Women of the Loom
In the rural ares of Morocco, weaving involves the social gathering of women. Berber women sing and chant about times of prosperity and romance and tell tales of superstition and magic as work. Berber women are the main weavers of decorative textiles and are assisted by their daughters or young girls learning the craft.
For these women weaving is an age-old tradition, passed down from generation to generation. A Berber girl traditionally learned the art of weaving from female relatives. It is a skill that commands great respect and prestige. All phases of yarn production - washing, spinning, and dyeing - are done by women in nearly all the various Berber tribes of Morocco. We traveled to the source of Les Nomades de Marrakech's contemporary rugs, otherwise known as Mrirt rugs and met the beautiful, talented Berber women that specialize in art of weaving.
The women kneel or sit as they work at looms, taller than they are, that look like bunk bed frames. They weave by hand, working in cooperatives of about 15 to 40, and sometimes one picks up where another leaves off. It usually takes weeks to make a carpet, but for the most involved rugs, it can take months.

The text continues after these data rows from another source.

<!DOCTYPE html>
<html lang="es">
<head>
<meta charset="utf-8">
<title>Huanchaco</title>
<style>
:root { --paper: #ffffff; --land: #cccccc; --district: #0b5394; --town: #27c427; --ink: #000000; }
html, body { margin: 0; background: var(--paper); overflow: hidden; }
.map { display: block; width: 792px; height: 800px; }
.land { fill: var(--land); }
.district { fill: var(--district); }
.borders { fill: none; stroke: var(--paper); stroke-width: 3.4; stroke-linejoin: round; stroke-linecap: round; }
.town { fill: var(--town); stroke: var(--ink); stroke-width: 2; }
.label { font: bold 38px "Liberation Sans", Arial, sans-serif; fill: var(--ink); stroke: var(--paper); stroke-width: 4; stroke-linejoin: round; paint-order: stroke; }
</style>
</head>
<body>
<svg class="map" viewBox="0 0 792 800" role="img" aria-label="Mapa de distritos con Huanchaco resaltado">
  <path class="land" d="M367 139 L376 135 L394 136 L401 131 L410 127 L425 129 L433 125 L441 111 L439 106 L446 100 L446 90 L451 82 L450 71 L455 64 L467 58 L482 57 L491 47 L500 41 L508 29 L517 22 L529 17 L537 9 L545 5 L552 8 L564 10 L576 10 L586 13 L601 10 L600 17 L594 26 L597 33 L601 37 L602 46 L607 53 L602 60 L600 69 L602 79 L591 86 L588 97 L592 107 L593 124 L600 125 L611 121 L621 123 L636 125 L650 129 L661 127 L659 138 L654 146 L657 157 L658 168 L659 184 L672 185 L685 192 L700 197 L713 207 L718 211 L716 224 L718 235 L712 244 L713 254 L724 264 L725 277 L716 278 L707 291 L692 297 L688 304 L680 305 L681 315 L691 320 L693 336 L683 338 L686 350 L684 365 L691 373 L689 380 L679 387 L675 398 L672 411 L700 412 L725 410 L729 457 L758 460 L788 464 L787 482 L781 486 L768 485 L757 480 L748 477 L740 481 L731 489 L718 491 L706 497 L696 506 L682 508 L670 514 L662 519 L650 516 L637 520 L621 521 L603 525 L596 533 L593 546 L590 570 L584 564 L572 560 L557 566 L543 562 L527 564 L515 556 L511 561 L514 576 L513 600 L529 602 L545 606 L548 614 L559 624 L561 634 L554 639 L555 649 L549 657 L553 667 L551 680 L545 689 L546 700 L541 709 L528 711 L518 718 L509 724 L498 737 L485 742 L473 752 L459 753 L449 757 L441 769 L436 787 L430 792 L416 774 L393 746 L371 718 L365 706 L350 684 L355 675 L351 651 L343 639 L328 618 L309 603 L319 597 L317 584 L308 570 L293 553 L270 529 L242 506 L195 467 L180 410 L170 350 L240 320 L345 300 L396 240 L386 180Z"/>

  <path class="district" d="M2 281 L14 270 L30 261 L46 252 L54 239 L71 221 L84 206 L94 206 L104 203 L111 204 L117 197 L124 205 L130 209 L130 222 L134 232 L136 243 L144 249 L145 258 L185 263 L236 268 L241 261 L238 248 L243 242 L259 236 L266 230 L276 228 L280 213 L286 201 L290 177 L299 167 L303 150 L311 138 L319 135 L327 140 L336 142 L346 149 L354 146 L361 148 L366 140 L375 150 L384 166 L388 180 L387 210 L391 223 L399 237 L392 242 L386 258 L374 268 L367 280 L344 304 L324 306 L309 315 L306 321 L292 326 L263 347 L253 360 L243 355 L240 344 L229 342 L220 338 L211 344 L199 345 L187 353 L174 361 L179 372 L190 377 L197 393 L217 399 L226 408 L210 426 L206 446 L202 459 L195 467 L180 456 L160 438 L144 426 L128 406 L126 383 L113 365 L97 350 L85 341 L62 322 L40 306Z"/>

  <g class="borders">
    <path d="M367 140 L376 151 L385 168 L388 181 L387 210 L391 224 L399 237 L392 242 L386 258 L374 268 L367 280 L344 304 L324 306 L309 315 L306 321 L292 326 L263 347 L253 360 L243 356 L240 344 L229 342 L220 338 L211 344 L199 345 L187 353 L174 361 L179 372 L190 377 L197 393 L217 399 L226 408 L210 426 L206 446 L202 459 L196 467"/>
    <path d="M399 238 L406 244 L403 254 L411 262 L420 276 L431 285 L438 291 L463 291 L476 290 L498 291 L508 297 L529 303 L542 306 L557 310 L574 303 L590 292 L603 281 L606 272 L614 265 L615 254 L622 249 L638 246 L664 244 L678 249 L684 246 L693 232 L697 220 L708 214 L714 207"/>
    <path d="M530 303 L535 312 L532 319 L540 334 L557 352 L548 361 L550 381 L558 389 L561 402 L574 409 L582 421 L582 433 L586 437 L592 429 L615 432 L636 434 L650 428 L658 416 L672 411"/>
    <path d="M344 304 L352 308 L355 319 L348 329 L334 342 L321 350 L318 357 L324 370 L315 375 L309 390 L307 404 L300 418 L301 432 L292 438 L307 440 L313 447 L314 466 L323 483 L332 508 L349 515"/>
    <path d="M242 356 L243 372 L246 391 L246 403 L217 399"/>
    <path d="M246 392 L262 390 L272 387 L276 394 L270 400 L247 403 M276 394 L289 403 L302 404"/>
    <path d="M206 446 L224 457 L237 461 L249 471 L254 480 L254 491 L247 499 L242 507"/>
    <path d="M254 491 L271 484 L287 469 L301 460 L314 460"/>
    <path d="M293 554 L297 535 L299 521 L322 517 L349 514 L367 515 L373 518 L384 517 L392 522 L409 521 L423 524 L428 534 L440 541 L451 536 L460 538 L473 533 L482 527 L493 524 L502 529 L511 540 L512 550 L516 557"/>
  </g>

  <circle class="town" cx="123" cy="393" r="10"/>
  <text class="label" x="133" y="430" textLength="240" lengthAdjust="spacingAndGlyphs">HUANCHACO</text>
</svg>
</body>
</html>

Weaving in Morocco is a living thing – it is an ancient art form that is rooted in tradition and tribal boundaries, but not confined by the past. Incredibly, it manages to transcend time, adapting to the modern age and creating new patterns of expression that are now recognized worldwide as part of the Moroccan lexicon of weaving.
The weaving loom used to create weaving remains the ultimate symbol of magical protection. It is looked upon as a living things and treated as such. The loom is thought to possess 'barakah.' Barakah is an Arabic term meaning blessing. It's is the attachment of divine goodness to a thing, so if it occurs in something little, it increases it.
During the process of yarn production there is a constant awareness of the spirit world on the part of the weaver. Wool is considered lucky but the weaver must always be on her guard that evil does not enter between the threads during weaving. Mushts, the weaver's hammer combs, have handles carved with designs meant to avert evil. Symbols of these tools are also woven into many Moroccan tribal carpets.
Before beginning to weave, the women will say a quick prayer, 'Bismillah!' (In the name of Allah) to ensure good fortune and presumedly to protect the progress of the rug while it is still in its fragile development period. If the weaver takes all the necessary precautions in remembering the number and combination of threads to produce a design, the finished textile will not only give aesthetic pleasure, but contain power, or barakah. It will act as a 'power shield' against the evil eye and the djoun. The overall design of these textiles can be looked upon as a woven 'net' affording protection against evil forces. Berbers believe that their finished weavings evoke a power capable of protecting not only the weaver and her family, but the textile itself.
Although the majority of rural women in Morocco are illiterate, weaving has survived without textbooks or trade schools for generations. Older women weavers who train the younger, unwed girls have always passed down the skills orally. This transference of knowledge where the young apprentices learn the skills and take the reins is critical for the strength and survival of weaving as a cultural patrimony in Morocco.